Description of the task. Find the word "return" in the records and copy every line where it occurs.

Data to process.
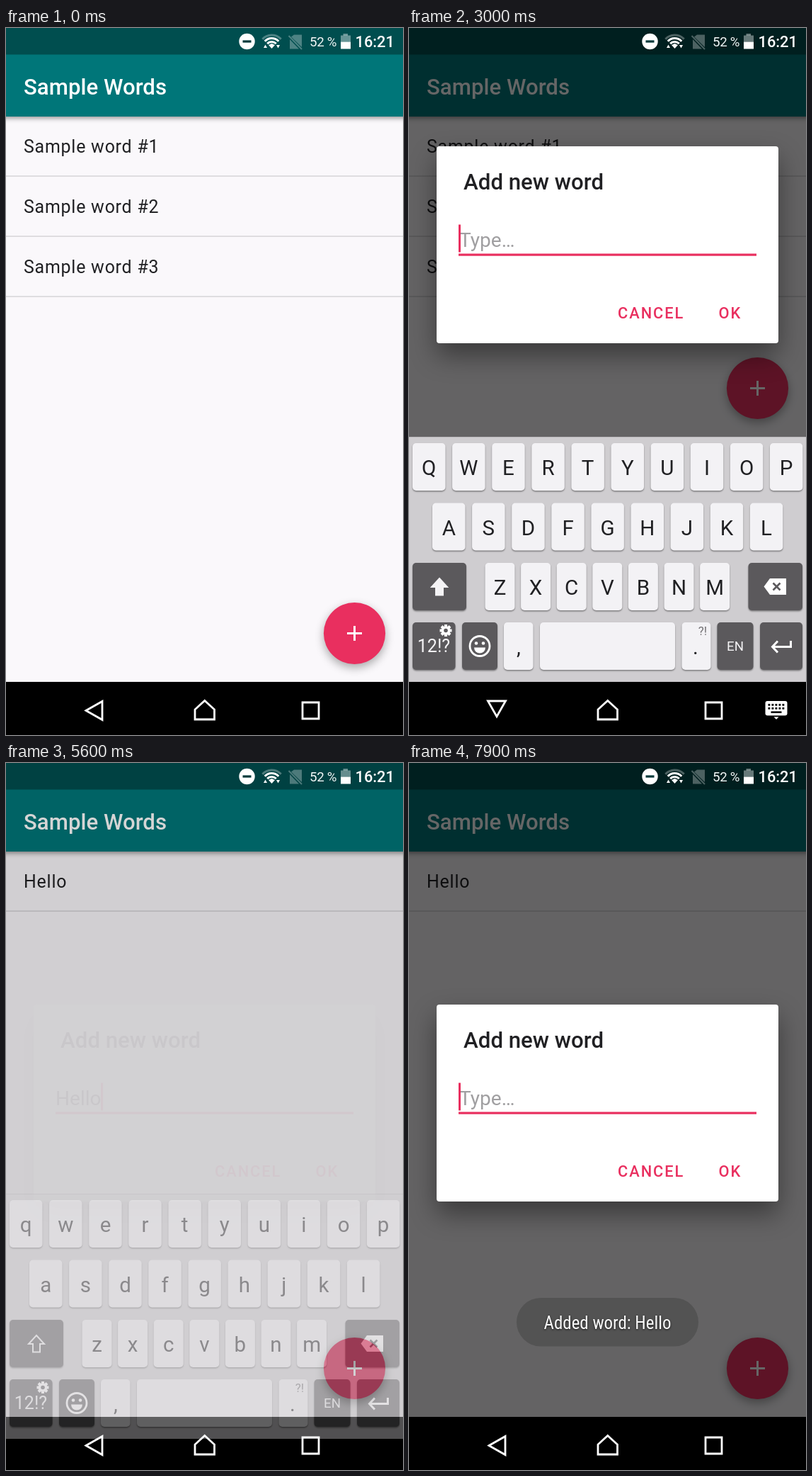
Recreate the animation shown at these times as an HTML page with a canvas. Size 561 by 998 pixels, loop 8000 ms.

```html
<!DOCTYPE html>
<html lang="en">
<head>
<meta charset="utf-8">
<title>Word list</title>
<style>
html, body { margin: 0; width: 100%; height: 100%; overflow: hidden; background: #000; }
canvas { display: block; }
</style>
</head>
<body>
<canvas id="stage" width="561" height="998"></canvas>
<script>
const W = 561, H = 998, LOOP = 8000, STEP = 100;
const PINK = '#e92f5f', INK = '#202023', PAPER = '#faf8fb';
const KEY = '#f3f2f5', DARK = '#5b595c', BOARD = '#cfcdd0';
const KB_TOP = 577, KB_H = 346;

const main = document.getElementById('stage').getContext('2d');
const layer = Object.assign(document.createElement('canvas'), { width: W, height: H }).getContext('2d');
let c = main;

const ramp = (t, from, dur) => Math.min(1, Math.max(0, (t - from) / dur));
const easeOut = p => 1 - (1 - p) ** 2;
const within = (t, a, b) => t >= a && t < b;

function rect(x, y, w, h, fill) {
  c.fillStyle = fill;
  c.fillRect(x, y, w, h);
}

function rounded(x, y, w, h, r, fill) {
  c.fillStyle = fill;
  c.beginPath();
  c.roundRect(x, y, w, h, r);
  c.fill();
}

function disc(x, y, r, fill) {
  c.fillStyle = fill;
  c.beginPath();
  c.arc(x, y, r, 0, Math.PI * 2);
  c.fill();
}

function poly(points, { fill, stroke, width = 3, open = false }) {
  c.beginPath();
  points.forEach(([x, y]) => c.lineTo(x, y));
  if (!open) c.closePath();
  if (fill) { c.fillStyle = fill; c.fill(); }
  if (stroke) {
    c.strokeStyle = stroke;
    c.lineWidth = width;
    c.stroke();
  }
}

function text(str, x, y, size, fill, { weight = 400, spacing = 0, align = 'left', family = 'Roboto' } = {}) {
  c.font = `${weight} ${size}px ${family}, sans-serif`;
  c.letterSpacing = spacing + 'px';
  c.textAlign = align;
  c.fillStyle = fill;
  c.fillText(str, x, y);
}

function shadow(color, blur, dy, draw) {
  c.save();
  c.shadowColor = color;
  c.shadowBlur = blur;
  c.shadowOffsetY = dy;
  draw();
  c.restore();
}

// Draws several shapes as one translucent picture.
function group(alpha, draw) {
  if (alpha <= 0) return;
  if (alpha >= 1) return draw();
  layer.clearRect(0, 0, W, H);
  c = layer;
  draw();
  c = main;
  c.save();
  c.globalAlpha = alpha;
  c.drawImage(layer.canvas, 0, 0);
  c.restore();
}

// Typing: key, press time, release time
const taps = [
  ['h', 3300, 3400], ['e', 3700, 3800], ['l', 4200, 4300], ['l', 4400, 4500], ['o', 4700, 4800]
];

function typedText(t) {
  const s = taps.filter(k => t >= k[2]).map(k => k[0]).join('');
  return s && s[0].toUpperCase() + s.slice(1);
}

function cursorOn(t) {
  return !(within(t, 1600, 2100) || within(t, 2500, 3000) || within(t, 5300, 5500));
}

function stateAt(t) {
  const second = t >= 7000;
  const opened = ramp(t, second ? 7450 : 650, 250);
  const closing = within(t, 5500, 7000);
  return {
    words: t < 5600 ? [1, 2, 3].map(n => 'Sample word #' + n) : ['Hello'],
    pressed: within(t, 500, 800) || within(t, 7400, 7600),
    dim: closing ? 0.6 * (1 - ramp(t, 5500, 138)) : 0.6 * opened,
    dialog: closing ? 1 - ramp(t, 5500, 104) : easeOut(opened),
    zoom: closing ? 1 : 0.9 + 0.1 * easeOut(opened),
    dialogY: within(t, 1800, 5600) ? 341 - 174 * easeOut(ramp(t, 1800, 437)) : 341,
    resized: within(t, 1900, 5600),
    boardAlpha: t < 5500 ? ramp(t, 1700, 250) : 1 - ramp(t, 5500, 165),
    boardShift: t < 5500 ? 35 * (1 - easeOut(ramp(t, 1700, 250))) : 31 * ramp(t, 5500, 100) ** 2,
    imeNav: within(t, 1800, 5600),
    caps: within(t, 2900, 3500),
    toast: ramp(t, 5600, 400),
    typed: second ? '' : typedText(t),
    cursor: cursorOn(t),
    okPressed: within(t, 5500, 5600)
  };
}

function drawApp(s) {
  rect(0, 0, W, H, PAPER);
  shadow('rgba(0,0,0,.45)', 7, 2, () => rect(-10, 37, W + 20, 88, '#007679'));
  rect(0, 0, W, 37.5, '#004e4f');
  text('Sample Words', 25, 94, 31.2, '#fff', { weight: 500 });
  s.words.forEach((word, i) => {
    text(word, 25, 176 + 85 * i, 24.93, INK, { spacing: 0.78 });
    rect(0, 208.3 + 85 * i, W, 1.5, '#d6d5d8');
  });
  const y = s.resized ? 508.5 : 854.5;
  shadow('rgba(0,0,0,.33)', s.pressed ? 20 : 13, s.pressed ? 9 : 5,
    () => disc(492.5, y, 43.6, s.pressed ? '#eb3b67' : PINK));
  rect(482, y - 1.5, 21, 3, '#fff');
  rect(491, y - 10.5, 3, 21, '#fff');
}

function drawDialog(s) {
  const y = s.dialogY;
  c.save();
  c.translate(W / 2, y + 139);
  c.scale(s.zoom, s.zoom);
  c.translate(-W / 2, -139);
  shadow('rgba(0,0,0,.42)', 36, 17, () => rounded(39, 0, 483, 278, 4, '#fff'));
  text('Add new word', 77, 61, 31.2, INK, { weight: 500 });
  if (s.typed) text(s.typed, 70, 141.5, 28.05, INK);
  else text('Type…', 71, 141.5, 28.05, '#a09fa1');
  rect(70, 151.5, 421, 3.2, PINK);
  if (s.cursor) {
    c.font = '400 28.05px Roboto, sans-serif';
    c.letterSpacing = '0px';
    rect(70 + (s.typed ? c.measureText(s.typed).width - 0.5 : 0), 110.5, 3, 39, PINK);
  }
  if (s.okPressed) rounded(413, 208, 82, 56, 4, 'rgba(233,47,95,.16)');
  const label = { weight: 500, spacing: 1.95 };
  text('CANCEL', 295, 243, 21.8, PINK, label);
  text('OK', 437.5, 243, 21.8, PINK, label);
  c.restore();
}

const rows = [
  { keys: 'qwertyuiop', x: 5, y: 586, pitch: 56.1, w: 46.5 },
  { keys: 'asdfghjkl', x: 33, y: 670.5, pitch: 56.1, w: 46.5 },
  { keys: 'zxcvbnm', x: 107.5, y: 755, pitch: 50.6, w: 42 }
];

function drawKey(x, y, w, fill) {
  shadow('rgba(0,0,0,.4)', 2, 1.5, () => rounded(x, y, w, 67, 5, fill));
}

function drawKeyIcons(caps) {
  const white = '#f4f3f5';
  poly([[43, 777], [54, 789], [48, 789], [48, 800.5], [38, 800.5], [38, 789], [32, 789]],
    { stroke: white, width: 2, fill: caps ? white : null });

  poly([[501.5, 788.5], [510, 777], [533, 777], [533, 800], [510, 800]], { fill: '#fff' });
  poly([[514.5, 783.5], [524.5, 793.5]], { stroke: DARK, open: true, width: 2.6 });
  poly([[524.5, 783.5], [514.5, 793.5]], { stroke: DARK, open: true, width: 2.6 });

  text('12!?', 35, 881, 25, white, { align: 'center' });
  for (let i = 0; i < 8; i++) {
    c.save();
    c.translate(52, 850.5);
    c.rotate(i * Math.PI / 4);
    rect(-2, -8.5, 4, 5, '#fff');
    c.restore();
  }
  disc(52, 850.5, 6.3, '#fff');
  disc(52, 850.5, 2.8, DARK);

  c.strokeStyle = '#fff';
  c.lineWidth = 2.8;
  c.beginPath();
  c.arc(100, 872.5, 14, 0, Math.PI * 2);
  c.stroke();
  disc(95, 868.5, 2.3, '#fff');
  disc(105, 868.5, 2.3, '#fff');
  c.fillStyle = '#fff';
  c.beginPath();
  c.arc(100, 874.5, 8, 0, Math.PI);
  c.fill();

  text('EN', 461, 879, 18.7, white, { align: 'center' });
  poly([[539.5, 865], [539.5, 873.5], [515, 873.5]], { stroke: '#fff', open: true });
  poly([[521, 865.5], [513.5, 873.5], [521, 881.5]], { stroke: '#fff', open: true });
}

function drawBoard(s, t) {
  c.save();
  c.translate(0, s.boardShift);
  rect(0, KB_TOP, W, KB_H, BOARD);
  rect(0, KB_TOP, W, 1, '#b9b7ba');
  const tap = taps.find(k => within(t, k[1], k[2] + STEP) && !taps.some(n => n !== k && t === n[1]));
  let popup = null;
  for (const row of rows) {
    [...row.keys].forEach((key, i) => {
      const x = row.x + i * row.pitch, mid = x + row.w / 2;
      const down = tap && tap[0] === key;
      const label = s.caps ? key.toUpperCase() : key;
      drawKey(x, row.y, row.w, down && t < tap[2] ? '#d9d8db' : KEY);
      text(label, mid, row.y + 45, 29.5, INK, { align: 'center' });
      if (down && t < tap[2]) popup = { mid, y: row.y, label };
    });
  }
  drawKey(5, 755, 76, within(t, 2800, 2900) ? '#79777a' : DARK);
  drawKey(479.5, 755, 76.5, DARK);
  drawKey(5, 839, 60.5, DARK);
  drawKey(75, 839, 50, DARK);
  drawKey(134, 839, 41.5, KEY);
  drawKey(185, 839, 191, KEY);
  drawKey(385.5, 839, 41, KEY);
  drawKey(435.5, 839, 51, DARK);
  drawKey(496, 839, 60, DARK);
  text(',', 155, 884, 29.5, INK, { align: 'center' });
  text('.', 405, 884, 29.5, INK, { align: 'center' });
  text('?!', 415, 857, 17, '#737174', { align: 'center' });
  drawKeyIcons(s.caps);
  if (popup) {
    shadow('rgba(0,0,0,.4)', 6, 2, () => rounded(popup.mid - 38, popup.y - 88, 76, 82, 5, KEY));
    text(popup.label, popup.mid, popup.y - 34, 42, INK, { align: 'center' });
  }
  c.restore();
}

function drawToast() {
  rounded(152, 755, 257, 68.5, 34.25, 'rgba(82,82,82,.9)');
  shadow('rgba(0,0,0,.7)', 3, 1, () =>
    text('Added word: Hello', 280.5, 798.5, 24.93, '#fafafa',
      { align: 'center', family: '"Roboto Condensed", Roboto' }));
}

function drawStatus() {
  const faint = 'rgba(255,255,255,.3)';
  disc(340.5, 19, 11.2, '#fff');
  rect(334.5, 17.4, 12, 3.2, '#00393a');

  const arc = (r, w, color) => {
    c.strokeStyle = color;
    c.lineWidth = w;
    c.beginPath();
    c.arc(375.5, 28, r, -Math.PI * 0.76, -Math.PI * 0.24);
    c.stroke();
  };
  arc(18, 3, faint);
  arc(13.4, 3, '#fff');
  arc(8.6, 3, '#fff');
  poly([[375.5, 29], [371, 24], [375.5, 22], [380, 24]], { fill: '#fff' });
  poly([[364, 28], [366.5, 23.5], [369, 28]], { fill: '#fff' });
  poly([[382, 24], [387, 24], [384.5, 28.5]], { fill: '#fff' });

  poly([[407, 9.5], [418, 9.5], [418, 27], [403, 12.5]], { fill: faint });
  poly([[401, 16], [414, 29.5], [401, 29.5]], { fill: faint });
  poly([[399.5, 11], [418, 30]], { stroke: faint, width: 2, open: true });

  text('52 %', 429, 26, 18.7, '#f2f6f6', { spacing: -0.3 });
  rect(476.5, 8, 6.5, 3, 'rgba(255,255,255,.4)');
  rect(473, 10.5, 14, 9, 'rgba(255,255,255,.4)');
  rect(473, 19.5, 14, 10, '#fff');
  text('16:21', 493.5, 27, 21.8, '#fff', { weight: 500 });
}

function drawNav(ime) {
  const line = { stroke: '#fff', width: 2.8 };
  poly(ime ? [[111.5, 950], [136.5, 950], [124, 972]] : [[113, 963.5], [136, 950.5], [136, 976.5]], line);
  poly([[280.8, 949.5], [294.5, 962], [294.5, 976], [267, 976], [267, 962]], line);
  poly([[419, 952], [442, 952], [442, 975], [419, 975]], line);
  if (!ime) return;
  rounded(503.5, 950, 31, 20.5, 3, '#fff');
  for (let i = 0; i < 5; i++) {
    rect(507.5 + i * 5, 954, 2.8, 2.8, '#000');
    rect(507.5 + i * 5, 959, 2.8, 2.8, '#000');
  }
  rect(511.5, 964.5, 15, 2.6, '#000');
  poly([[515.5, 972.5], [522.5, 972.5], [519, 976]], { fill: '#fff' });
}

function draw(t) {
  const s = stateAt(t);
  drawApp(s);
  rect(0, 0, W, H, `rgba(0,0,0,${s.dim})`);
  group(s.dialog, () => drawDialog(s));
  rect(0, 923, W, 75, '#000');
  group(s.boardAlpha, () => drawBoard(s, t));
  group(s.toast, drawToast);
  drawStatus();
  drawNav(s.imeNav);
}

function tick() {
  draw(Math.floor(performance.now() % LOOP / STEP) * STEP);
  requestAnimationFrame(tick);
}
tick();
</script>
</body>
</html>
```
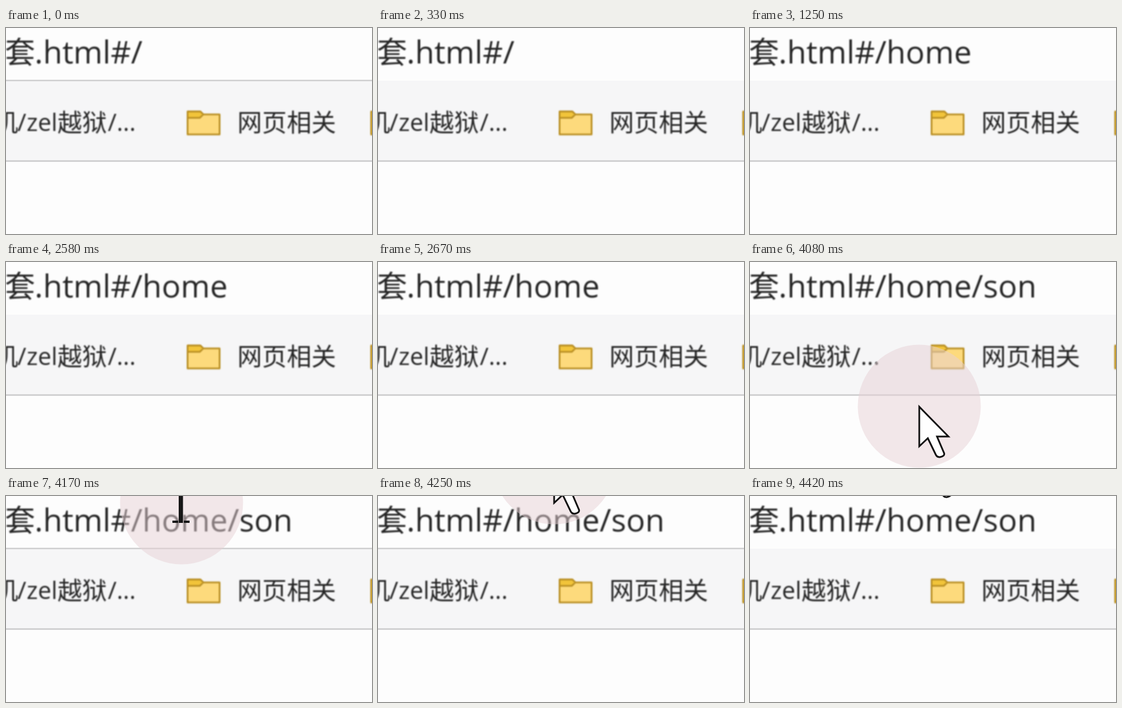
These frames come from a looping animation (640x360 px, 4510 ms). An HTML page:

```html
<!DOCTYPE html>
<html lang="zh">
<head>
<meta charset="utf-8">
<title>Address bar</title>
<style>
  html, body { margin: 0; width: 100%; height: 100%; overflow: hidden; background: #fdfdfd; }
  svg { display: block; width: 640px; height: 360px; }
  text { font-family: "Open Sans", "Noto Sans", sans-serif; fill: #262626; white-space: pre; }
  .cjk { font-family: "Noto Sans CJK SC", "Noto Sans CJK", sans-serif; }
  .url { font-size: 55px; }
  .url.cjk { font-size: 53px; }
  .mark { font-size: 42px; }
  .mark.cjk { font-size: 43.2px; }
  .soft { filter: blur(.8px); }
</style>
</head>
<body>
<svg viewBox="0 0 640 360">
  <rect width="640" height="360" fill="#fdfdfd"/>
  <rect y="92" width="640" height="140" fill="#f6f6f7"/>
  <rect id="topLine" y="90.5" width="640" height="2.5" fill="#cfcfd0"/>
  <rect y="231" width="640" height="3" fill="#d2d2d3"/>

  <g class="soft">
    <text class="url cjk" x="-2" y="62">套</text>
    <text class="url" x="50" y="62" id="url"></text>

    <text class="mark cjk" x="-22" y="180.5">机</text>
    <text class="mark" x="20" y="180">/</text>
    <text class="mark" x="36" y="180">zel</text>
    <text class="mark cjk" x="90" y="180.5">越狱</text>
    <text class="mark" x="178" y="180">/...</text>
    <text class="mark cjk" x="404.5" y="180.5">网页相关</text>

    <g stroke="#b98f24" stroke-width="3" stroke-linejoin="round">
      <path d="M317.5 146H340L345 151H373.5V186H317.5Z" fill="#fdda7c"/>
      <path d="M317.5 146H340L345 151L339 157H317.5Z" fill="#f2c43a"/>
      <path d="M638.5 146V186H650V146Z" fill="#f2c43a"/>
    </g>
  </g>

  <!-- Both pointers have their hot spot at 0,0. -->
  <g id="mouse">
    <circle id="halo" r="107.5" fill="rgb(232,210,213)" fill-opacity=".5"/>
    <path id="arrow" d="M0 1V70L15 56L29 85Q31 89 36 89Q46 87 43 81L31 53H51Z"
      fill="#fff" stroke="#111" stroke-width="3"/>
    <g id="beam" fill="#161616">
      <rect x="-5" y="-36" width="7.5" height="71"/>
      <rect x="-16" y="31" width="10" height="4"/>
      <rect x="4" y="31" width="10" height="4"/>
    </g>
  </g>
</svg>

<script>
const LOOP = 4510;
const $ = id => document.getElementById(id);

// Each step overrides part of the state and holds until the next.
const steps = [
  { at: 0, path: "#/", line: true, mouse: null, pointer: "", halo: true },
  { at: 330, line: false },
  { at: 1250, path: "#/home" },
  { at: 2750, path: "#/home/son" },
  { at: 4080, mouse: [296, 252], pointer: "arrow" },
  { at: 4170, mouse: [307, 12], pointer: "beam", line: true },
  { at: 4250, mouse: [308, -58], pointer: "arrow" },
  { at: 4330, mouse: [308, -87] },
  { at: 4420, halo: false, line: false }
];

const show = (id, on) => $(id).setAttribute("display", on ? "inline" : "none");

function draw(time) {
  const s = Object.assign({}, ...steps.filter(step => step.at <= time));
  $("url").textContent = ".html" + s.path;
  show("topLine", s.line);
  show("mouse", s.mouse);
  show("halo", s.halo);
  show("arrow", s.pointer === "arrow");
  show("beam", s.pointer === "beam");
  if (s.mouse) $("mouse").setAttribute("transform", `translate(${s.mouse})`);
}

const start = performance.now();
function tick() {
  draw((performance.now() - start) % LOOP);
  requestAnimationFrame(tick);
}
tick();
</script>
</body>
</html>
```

Response area.
  if (alpha <= 0) return;
  if (alpha >= 1) return draw();
  return s && s[0].toUpperCase() + s.slice(1);
  return !(within(t, 1600, 2100) || within(t, 2500, 3000) || within(t, 5300, 5500));
  return {
  if (!ime) return;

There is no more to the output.